The vets said if he made it through the night that would be good. The next morning, I came back and he still could not get up well, but he was drinking from a bottle and continuing to fight. They asked me what I would call him. With little hesitation, I responded, “ROCKY (after Rocky Balboa the Fighter)!”
Rocky had to stay in the ICU for 3 days. So I had 2 days from knowing he was out of the ICU to set up my barn for him. Mind you, I have never had a horse younger than 2 years old in my barn. To say I was scared was a HUGE understatement, but I wanted him to live.
On the 5th day he came home to me and would require around the clock care to be sure that he was nursing every 2 hours. There were also eye treatments, antibiotics in an IV, and because of his delicate size, keeping mom from stepping on him was also a challenge (hence the mattress you see in the pictures). Additionally, I immediately put Rocky and his mom Maggie on Dynamite Foundation. Knowing the amount of drugs he had been given, along with strong antibiotics, I wanted to get vitamins, minerals, and prebiotics in them both.
At 5 days old, and from day 1 in my barn, Rocky has been a Dynamite Baby! He got the vitamins and minerals in the milk he received from his mom, and orally I also gave him the Dyna Pro prebiotic, along with Miracle Clay.
I will be honest, the first two weeks were tension filled! I wanted Rocky to live, but did not have the team of vets there to hold my hand through it. Many phone calls were made and they helped me often. At this point, the farm vet took over with his weekly blood work, lung exams, and such. We weren’t out of the dark yet though, as Rocky started having seizures.
The vets said that this was common in Dysmature foals, issued medical prescriptions, and said that he would grow out of it. At this time, I also added Dynamite Relax, Release, and essential oils to the daily regime. Thankfully the seizures only went on for about 2 weeks, as there was the constant fear that he would have one, fall over, and hit his head on something. I was ever so thankful for my friends who provided advice, console, and prayers. This all in addition to babysitting, bringing me dinner, and donating to help cover Rocky’s vet bills.
At a month old Rocky was now healthy and growing like a weed! He loved to play with his ball, and the scary feelings that I previously was experiencing were now replaced with joy as he was starting to just be fun.
After weaning at 7 months old Rocky was doing great and Maggie returned to her owner. Rocky was able to pony off my mare Sister, lunge, lead, and tie. All this in addition to playing with his jolly balls and just loving life. Five days after being born, Rocky has been on the Dynamite Foundation and is a happy, healthy, horse!
He has also turned out to be a great distraction for me, filling my heart with joy and love. I am ever so thankful for Peterson & Smith vet care, my farm vet, my friends, and for Dynamite Holistic Products.
My personal competition horses (and Rocky) get TNT Foundation.
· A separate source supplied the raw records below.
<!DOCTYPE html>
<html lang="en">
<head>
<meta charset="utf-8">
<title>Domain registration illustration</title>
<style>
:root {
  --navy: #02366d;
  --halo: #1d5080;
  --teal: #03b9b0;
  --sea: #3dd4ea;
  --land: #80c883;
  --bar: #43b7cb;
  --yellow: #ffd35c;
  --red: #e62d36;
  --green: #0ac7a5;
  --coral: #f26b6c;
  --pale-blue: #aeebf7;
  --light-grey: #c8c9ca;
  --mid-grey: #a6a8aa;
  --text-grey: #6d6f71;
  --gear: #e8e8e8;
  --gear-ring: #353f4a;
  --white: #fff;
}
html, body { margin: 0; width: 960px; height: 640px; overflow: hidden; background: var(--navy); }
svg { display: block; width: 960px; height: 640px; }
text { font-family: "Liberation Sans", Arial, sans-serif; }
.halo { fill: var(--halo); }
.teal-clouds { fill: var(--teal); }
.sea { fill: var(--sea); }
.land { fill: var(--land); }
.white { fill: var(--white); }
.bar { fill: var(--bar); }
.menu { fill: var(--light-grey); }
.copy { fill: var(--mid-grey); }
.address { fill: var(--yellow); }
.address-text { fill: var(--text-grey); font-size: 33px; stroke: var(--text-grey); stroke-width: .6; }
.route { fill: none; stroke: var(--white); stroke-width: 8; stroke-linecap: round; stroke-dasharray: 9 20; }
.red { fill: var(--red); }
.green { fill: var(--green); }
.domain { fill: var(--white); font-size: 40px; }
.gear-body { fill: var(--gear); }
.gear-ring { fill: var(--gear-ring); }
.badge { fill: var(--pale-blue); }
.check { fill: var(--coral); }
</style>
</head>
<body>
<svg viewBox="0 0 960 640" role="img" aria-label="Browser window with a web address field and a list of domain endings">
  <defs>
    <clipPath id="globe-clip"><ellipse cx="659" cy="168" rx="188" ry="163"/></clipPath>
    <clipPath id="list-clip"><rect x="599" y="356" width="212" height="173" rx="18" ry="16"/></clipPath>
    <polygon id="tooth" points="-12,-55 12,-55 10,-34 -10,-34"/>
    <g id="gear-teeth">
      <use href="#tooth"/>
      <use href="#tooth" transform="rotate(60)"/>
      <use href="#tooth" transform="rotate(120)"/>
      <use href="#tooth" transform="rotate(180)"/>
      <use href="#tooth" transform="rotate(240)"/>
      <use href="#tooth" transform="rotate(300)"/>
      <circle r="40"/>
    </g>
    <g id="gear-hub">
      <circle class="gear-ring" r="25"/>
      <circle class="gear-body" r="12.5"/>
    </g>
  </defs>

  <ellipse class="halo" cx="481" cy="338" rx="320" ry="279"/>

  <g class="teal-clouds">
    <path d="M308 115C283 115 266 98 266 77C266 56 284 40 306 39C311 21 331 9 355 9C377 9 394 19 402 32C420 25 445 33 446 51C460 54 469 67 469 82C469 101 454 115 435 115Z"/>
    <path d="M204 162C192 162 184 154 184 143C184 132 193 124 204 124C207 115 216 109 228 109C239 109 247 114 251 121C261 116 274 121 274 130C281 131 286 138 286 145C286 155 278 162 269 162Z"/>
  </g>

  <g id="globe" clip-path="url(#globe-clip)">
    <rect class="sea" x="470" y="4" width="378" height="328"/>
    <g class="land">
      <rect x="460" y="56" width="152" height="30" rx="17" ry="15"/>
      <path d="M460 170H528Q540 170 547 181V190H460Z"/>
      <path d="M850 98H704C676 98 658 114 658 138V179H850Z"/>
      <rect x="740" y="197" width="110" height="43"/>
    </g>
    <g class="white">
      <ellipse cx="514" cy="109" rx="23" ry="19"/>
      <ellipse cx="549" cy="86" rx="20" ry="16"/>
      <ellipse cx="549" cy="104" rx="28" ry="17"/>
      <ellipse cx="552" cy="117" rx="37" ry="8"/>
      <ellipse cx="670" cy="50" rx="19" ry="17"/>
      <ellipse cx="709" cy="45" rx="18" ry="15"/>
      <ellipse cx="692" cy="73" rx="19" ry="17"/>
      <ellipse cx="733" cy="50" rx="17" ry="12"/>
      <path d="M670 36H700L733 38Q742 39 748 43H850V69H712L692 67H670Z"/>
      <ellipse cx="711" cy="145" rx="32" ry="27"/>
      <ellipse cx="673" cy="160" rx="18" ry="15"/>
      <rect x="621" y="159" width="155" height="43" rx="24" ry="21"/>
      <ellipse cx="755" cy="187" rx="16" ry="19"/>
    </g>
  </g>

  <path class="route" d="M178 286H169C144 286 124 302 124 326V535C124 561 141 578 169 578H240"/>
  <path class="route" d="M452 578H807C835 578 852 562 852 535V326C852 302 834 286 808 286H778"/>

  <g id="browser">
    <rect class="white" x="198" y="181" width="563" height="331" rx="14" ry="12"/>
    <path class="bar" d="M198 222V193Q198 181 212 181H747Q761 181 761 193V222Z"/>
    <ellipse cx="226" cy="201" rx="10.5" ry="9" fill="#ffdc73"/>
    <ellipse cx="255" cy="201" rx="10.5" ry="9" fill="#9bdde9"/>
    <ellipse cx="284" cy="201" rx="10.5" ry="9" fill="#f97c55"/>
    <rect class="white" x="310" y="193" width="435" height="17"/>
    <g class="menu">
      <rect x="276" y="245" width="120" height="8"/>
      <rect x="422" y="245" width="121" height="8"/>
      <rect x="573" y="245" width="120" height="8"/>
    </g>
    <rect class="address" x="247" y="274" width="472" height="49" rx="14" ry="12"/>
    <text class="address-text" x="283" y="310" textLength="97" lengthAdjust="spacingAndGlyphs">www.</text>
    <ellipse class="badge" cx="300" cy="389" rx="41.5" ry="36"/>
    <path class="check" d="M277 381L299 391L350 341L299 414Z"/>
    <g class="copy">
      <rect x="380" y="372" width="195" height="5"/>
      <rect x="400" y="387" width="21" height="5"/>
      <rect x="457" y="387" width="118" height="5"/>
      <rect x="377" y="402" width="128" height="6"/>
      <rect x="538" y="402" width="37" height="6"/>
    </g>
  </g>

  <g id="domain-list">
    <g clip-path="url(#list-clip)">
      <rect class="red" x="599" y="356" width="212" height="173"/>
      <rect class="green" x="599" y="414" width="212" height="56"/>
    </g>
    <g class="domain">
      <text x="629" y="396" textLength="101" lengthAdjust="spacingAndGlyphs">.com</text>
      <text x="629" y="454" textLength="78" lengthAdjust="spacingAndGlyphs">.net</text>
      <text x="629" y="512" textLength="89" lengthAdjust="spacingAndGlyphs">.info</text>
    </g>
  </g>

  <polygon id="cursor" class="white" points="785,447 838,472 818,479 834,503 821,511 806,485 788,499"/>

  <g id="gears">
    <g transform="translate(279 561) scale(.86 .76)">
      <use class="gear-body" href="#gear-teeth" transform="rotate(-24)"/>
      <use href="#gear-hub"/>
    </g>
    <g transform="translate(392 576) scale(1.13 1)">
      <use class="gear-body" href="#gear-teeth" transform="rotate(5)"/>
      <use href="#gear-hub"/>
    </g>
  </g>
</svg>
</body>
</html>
They also have been on the Dynamite Foundation on and off for the past decade, and consistently since 2014. Furthermore, my retired horses and training horses are on the Dynamite Foundation program as well.
I love keeping my horses as close to natural as possible. I feel it strengthens their immune system, allowing them to use their nutrients better with quality grass, hay, and low (to no) feed diets.
https://youtu.be/q42PYOKbM6c Maggie and I placing 7th 1d with 250 riders
https://youtu.be/VhJ4_6TaEv0 Rocky playing with his jolly ball at 2 months old